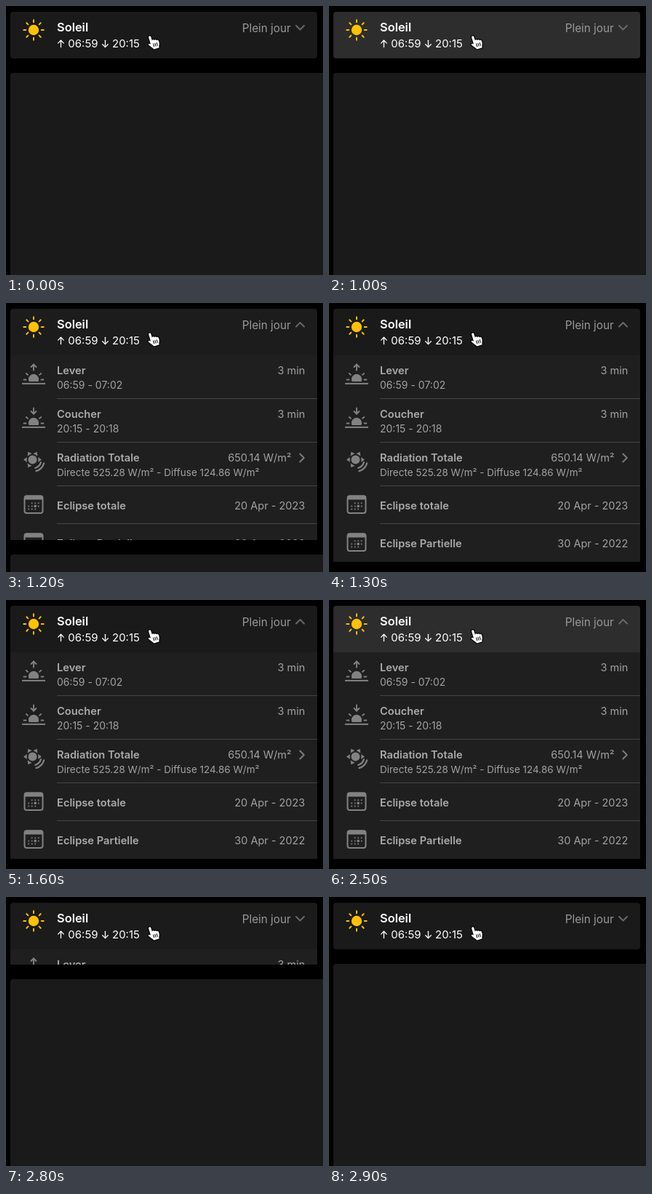
These frames come from a looping animation (436x370 px, 4000 ms). An HTML page with a canvas:

```html
<!DOCTYPE html>
<html lang="fr">
<head>
<meta charset="utf-8">
<style>
html, body { margin: 0; width: 100%; height: 100%; overflow: hidden; background: #000; }
canvas { display: block; width: 436px; height: 370px; }
</style>
</head>
<body>
<canvas id="stage"></canvas>
<script>
const W = 436, H = 370, LOOP = 4000, STEP = 100;
const HEAD = 72, OPEN = 284, GRAY = '#828284', YELLOW = '#ffc107';
const canvas = document.getElementById('stage');
const dpr = window.devicePixelRatio || 1;
canvas.width = W * dpr;
canvas.height = H * dpr;
const c = canvas.getContext('2d');

function text(s, x, y, size, weight, color, align = 'left') {
  c.font = `${weight} ${size}px Inter, "Liberation Sans", sans-serif`;
  c.textAlign = align;
  c.fillStyle = color;
  c.fillText(s, x, y);
}

function line(points, color, width, cap = 'round') {
  c.beginPath();
  points.forEach(([x, y], i) => i ? c.lineTo(x, y) : c.moveTo(x, y));
  c.strokeStyle = color;
  c.lineWidth = width;
  c.lineCap = cap;
  c.lineJoin = 'round';
  c.stroke();
}

function disc(x, y, r, color) {
  c.beginPath();
  c.arc(x, y, r, 0, Math.PI * 2);
  c.fillStyle = color;
  c.fill();
}

function box(x, y, w, h, radii, color) {
  c.beginPath();
  c.roundRect(x, y, w, h, radii);
  c.fillStyle = color;
  c.fill();
}

function ray(x, y, angle, from, to, color, width) {
  const dx = Math.cos(angle), dy = Math.sin(angle);
  line([[x + dx * from, y + dy * from], [x + dx * to, y + dy * to]], color, width);
}

function arrow(x, top, bottom, up, head, color, width) {
  const tip = up ? top : bottom, dy = up ? head : -head;
  line([[x, top], [x, bottom]], color, width);
  line([[x - head, tip + dy], [x, tip], [x + head, tip + dy]], color, width);
}

function sun(x, y) {
  disc(x, y, 7.2, YELLOW);
  for (let i = 0; i < 8; i++) ray(x, y, i * Math.PI / 4, 10.8, 13.7, YELLOW, 2);
}

function horizon(y, up) {
  arrow(38, y, y + 8, up, 3.5, GRAY, 1.9);
  c.beginPath();
  c.arc(38, y + 20.5, 7.2, Math.PI * 0.86, Math.PI * 2.14);
  c.fillStyle = GRAY;
  c.fill();
  for (const a of [-180, -140, -40, 0]) {
    ray(38, y + 21, a * Math.PI / 180, 10.5, 13.4, GRAY, 1.9);
  }
  line([[22, y + 26.4], [54, y + 26.4]], GRAY, 2, 'butt');
}

function radiation(x, y) {
  disc(x, y, 6, GRAY);
  for (const a of [0, 120, 180, 240, 300]) {
    c.save();
    c.translate(x, y);
    c.rotate(a * Math.PI / 180);
    c.beginPath();
    c.moveTo(7.8, -3.4);
    c.lineTo(12.4, 0);
    c.lineTo(7.8, 3.4);
    c.fillStyle = GRAY;
    c.fill();
    c.restore();
  }
  for (const r of [11.4, 15.8]) {
    c.beginPath();
    c.arc(x + 0.5, y + 0.5, r, 0.28, 1.29);
    c.strokeStyle = GRAY;
    c.lineWidth = 2.2;
    c.lineCap = 'round';
    c.stroke();
  }
}

function calendar(y) {
  c.beginPath();
  c.roundRect(25.5, y + 1, 25, 23.5, 3);
  c.strokeStyle = GRAY;
  c.lineWidth = 2;
  c.stroke();
  box(25, y, 26, 6, [3, 3, 0, 0], GRAY);
  for (let row = 0; row < 3; row++) {
    for (let col = 0; col < 4; col++) {
      if (row === 0 && col === 0 || row === 2 && col === 3) continue;
      disc(31.2 + col * 4.5, y + 10.7 + row * 4.2, row === 1 && col === 2 ? 1.8 : 1, GRAY);
    }
  }
}

function row(title, value, y, right = 411.3) {
  text(title, 70, y, 14.7, 600, '#aaaaaa');
  text(value, right, y, 14.5, 400, '#a2a2a2', 'right');
}

function note(s, y, size = 14) {
  text(s, 70, y, size, 400, '#a2a2a2');
}

function details(bottom) {
  c.save();
  c.beginPath();
  c.rect(6, HEAD, 422, bottom - HEAD);
  c.clip();
  box(6, HEAD, 422, OPEN, 0, '#1f1f1f');
  for (const y of [131, 191, 251, 303]) box(70, y, 358, 1, 0, '#454545');
  horizon(84.5, true);
  row('Lever', '3 min', 98);
  note('06:59 - 07:02', 118);
  horizon(144.5, false);
  row('Coucher', '3 min', 158);
  note('20:15 - 20:18', 178);
  radiation(36.5, 215.5);
  row('Radiation Totale', '650.14 W/m²', 218, 392.4);
  note('Directe 525.28 W/m² - Diffuse 124.86 W/m²', 238, 13.5);
  line([[404.3, 207.5], [409.8, 213], [404.3, 218.5]], '#7a7a7a', 2);
  calendar(264.5);
  row('Eclipse totale', '20 Apr - 2023', 284);
  calendar(316.5);
  row('Eclipse Partielle', '30 Apr - 2022', 336);
  c.restore();
}

function header(shade, expanded, closed) {
  const low = closed ? 4 : 0;
  box(6, 8, 422, 64, [4, 4, low, low], `rgb(${shade},${shade},${shade})`);
  sun(38, 33);
  text('Soleil', 70, 35, 16.4, 600, '#fff');
  arrow(75.5, 47.3, 56.6, true, 3.8, '#fff', 1.3);
  text('06:59', 85.3, 57, 15, 400, '#fff');
  arrow(136.5, 47.3, 56.6, false, 3.8, '#fff', 1.3);
  text('20:15', 146, 57, 15, 400, '#fff');
  text('Plein jour', 391.8, 36, 15.3, 400, '#999999', 'right');
  const [end, mid] = expanded ? [32.5, 27] : [27, 32.5];
  line([[399, end], [404.5, mid], [410, end]], '#686868', 2);
}

function hand() {
  c.save();
  c.translate(197.3, 41.5);
  c.rotate(-0.3);
  c.beginPath();
  c.moveTo(-1.6, 1.4);
  c.bezierCurveTo(-1.6, -0.6, 1.6, -0.6, 1.6, 1.4);
  c.lineTo(1.7, 7);
  c.bezierCurveTo(2.4, 5.6, 4.6, 6, 4.8, 7.6);
  c.bezierCurveTo(5.6, 6.4, 7.5, 7, 7.7, 8.6);
  c.bezierCurveTo(8.6, 7.8, 10.2, 8.6, 10.2, 10.4);
  c.bezierCurveTo(10.3, 13.4, 9.6, 15.2, 8.4, 16.8);
  c.lineTo(8.2, 19);
  c.lineTo(0.6, 19);
  c.bezierCurveTo(0, 16.8, -2.6, 14.8, -4.6, 11.4);
  c.bezierCurveTo(-5.4, 9.6, -3.4, 8.6, -1.6, 11);
  c.closePath();
  c.fillStyle = '#fff';
  c.strokeStyle = '#000';
  c.lineWidth = 2.4;
  c.lineJoin = 'round';
  c.stroke();
  c.fill();
  for (const x of [2, 4.4, 6.8]) line([[x, 11.6], [x, 15.6]], '#000', 1);
  c.restore();
}

// CSS "ease" curve
function ease(p) {
  if (p <= 0) return 0;
  if (p >= 1) return 1;
  let lo = 0, hi = 1, s = 0.5;
  for (let i = 0; i < 24; i++) {
    s = (lo + hi) / 2;
    const x = 0.75 * s * (1 - s) + s ** 3;
    if (x < p) lo = s; else hi = s;
  }
  return 0.3 * s * (1 - s) ** 2 + 3 * s * s * (1 - s) + s ** 3;
}

function draw(time) {
  const t = Math.floor(time / STEP) * STEP;
  const opening = t < 2500;
  const start = opening ? 1016 : 2598.6;
  const end = opening ? 1300 : 2900;
  const p = t >= end ? 1 : ease((t - start) / 300);
  const amount = opening ? p : 1 - p;
  const bottom = HEAD + Math.round(OPEN * amount);
  const pressed = t >= (opening ? 1000 : 2500);
  const shade = pressed ? Math.round(26 + 19 * (1 - p)) : 26;
  const expanded = opening ? t >= 1100 : t < 2600;

  c.setTransform(dpr, 0, 0, dpr, 0, 0);
  c.fillStyle = '#000';
  c.fillRect(0, 0, W, H);
  box(6, bottom + 20, 440, 400, 4, '#1a1a1a');
  if (bottom > HEAD) details(bottom);
  header(shade, expanded, bottom === HEAD);
  hand();
}

const begin = performance.now();
function tick() {
  draw((performance.now() - begin) % LOOP);
  requestAnimationFrame(tick);
}
tick();
</script>
</body>
</html>
```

• **What the task requires**:
For the word "opening", say how many lines of the listing contain it; give the number alone.

• **Task solution**:
6